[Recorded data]
▽

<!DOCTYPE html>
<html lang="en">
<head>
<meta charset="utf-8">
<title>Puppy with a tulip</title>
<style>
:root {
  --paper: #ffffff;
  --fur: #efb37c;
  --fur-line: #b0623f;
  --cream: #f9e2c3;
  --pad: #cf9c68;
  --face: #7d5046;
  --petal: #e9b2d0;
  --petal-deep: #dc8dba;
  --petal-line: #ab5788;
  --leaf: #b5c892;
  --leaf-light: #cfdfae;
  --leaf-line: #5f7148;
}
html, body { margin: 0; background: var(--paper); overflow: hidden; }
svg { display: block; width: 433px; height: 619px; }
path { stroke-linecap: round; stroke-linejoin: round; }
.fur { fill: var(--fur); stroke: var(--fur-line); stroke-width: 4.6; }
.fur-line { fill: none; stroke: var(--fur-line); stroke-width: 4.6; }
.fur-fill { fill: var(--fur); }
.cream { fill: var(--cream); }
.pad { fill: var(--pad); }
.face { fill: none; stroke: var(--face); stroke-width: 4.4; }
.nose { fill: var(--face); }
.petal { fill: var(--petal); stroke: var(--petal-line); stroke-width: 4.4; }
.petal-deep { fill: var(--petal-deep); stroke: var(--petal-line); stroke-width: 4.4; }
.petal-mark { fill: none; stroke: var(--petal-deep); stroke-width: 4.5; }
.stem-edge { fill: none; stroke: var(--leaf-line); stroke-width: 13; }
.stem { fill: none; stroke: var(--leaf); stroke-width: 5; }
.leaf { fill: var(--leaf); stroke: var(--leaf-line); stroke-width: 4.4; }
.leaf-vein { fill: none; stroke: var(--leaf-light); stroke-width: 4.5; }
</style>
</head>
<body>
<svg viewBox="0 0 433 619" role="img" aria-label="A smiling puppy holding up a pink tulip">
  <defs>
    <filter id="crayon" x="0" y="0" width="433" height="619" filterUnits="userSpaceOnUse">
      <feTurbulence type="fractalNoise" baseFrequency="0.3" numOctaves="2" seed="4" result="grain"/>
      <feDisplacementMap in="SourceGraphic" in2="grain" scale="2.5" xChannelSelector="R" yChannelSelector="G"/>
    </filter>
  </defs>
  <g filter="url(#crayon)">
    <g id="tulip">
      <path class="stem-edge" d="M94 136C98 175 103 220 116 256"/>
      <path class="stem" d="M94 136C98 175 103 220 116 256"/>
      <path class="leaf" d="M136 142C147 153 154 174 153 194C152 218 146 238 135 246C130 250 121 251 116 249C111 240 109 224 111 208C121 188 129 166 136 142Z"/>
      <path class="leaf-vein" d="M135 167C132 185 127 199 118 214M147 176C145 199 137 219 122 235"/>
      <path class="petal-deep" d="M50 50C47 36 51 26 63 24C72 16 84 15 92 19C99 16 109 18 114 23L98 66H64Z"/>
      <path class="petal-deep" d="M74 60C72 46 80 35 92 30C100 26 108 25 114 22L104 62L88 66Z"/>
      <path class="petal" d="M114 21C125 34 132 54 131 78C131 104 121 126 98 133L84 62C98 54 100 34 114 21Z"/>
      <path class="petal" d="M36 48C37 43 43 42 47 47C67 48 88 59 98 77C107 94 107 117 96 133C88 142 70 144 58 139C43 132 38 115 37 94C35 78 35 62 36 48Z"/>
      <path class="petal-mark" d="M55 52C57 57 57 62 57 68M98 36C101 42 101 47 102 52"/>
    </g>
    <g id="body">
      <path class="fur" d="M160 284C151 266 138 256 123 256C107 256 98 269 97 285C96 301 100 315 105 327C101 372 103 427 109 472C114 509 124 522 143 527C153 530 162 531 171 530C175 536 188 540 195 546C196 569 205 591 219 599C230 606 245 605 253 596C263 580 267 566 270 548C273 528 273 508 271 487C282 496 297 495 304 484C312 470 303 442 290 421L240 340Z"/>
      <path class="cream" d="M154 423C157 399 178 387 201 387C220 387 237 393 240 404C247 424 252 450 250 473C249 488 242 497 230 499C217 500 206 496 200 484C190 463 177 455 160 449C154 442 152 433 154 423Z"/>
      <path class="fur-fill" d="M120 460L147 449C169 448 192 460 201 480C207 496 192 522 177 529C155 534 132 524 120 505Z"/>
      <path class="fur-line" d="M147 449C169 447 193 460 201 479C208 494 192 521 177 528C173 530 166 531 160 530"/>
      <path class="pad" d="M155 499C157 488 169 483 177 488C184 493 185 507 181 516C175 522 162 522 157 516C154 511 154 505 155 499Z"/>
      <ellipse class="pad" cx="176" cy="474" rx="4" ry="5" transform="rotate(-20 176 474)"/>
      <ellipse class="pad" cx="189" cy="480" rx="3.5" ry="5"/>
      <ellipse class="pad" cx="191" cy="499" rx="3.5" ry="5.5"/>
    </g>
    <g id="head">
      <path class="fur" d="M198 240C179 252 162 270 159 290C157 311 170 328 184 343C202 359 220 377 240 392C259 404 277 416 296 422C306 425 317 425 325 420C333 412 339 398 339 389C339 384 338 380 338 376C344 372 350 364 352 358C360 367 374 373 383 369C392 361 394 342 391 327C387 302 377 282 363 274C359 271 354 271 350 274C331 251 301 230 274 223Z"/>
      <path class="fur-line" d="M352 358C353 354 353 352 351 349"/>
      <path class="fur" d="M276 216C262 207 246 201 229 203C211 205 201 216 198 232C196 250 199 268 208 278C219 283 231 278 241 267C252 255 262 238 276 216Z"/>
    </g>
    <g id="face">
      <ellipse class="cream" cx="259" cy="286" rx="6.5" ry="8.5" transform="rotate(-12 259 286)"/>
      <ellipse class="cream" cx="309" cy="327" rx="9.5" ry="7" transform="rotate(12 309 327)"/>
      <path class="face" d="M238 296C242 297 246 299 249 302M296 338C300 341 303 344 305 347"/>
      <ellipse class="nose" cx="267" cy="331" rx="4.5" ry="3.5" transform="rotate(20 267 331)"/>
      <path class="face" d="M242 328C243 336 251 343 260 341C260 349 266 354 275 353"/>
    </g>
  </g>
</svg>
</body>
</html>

△

Provide only the number of lines above that contain the word "tulip".

• [TASK ANSWER]: 3